The incorporation of the digital technology would call for a different type of organisation of the institution in terms of its curriculum, pedagogy, testing, evaluation, and administration. The idea of institution as buildings may require change. It might more of a cyberspacial presence. Curriculum may take on the coursework reading mode with blurring of disciplines where the reading material is made available online. This might even dissolve existing disciplines and create newer ones. Peer learning may replace face-to-face regular contact classes. Testing could become anytime, anywhere and may demand different levels of testing. Evaluation will undergo changes perhaps of which we do not have clear idea. The administrative set up of a university might undergo important change with the administrator becoming the most important person than the professor, a trend that is increasingly becoming a norm.
While the digital technology is likely to replace the physical teacher, it may not replace the symbolic teacher, and the research-teacher. The symbolic teacher might be required to validate a skill or particular exposure to knowledge and methods of a domain of knowledge. However, the research-teacher is most likely to stay as the perhaps in a different role and function.
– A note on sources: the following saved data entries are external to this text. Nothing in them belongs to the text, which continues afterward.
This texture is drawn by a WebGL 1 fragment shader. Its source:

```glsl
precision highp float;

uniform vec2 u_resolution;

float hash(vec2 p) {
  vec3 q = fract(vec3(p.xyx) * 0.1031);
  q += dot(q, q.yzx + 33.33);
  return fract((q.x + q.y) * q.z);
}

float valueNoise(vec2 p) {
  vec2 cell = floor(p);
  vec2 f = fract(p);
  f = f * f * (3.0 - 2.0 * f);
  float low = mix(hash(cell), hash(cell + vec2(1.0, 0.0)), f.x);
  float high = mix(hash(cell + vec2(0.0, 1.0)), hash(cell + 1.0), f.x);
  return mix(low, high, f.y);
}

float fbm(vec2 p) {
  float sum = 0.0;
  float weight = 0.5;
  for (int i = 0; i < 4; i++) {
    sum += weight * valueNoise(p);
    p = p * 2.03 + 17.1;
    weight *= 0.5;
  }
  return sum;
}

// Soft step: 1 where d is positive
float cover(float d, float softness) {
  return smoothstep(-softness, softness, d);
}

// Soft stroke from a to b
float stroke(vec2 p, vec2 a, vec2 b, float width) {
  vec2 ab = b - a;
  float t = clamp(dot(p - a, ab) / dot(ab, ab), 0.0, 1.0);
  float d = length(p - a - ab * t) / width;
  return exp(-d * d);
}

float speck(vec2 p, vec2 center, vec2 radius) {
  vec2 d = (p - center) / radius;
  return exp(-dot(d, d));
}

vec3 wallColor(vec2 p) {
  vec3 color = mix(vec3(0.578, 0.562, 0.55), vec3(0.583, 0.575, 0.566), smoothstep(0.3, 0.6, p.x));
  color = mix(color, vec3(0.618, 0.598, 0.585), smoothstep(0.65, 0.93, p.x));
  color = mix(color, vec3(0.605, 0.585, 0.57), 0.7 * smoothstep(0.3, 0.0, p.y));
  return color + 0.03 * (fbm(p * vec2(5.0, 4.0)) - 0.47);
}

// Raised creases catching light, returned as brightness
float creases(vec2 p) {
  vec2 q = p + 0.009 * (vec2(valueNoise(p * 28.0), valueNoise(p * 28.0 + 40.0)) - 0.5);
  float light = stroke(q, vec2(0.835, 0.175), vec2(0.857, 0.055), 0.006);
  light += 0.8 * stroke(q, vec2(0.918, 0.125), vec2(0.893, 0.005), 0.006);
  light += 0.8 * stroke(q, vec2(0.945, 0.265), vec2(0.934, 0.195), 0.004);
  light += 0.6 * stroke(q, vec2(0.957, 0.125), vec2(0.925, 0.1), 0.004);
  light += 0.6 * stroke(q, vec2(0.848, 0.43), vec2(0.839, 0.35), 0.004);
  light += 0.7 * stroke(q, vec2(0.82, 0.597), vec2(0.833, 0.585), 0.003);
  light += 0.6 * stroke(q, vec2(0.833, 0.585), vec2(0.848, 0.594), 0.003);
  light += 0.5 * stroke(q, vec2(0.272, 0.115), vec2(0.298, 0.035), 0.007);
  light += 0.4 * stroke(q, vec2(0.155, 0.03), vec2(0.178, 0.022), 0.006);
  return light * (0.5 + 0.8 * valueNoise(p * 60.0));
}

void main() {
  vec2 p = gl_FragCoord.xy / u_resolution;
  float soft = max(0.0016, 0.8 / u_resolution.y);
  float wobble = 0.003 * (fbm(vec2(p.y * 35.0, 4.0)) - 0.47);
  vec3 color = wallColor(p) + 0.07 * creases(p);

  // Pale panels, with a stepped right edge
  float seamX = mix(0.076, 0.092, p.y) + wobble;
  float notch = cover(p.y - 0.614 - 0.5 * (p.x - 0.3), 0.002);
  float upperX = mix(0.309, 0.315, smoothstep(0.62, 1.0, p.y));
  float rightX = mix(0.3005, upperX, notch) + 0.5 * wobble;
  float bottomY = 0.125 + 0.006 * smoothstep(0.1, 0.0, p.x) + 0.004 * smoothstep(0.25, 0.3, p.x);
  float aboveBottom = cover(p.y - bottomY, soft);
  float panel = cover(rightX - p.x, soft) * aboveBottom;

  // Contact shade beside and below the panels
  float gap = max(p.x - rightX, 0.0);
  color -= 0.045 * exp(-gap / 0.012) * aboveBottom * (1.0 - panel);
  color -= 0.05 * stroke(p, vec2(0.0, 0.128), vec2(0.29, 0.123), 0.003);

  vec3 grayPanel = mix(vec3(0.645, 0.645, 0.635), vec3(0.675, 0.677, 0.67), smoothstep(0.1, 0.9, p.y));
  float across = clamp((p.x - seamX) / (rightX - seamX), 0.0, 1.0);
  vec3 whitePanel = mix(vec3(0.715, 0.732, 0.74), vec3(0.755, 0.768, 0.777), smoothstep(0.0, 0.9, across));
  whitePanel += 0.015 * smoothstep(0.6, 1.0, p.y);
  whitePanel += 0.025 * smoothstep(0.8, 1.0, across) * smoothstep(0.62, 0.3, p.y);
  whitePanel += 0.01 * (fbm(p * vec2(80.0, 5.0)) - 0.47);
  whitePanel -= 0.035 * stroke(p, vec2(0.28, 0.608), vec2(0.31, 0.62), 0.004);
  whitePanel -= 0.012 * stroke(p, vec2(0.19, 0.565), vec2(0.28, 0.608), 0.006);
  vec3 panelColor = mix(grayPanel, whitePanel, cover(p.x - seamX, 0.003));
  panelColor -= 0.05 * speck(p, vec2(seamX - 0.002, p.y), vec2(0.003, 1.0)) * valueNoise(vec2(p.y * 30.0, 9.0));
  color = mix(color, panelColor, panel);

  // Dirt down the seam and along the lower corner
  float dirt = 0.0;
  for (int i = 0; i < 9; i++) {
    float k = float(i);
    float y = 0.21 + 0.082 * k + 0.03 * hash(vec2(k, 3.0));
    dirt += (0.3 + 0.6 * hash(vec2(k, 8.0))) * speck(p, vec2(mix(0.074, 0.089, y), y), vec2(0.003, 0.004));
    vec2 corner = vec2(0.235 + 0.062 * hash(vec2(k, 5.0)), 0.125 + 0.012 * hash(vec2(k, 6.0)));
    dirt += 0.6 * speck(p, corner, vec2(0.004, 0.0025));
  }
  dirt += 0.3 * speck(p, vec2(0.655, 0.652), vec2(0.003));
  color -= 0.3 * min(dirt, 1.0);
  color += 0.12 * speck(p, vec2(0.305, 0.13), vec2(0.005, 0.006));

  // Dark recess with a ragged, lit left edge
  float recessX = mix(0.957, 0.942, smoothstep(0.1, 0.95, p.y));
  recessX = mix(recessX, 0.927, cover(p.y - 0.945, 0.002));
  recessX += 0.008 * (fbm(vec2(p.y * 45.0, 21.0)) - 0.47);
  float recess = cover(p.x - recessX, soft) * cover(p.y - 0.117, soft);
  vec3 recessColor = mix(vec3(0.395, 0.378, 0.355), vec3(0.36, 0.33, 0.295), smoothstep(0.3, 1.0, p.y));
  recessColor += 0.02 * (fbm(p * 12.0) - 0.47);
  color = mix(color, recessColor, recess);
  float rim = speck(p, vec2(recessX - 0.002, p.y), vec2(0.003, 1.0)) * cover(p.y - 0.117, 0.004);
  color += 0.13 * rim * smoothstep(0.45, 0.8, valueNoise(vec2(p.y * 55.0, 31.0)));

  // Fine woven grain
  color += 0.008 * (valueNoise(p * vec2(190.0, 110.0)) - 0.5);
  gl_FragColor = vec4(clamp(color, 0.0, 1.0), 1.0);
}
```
However, the most significant change that will occur would be the model of teaching-learning. With all the major interactions of human societies with technologies which consequently shaped them differently, if there was on model that survived from the period of the script through print was the one to many model of the teaching. It is this model that is under threat of becoming many-to-many model – a way in which the knowledge architecture on the cyberspace is built.
In conclusion, with the state initiative in proliferating ICT into existing traditional universities, and creating ICT based educational systems imparting higher education, the very structure and nature of higher education and classroom its microcosm, itself is emendable for change. Since, such a change is inevitable, while implementing the ICT it would be important to think about accommodating the technology enabled imagination within the re structuring of the institution of higher education.
 This paper is an outcome of the Digital Classroom course jointly taught by Ashish Rajadhyaksha, CSCS, Nishant Shah, CIS and me at Christ University, Bangalore.
 I owe this insight to Ashish Rajadhyaksha.
 Briggs, Asa and Peter Burke. A Social History of the Media: From Gutenberg to the Internet. Cambridge: Blackwell, 2002, pp 1-14.
 Shah, Nishant and Sunil Abraham. Digital Natives with a Cause? Bangalore: CIS, 2010, 23.
 Mukherjee, Shubra. ‘Education Plan Halfway’. Deccan Herald. 31 Jan 2010, pp 7.
 Gandhigram Rural University offers its M.Phil. course material in CDs.
 Readings, Bill. The University in Ruins. Cambridge: Harvard University Press, 1996, pp 15.
 ibid, pp 8.
 This insight is from Anup Dhar of CSCS, Bangalore.
 This insight is from Anshis Rajadhyaksha.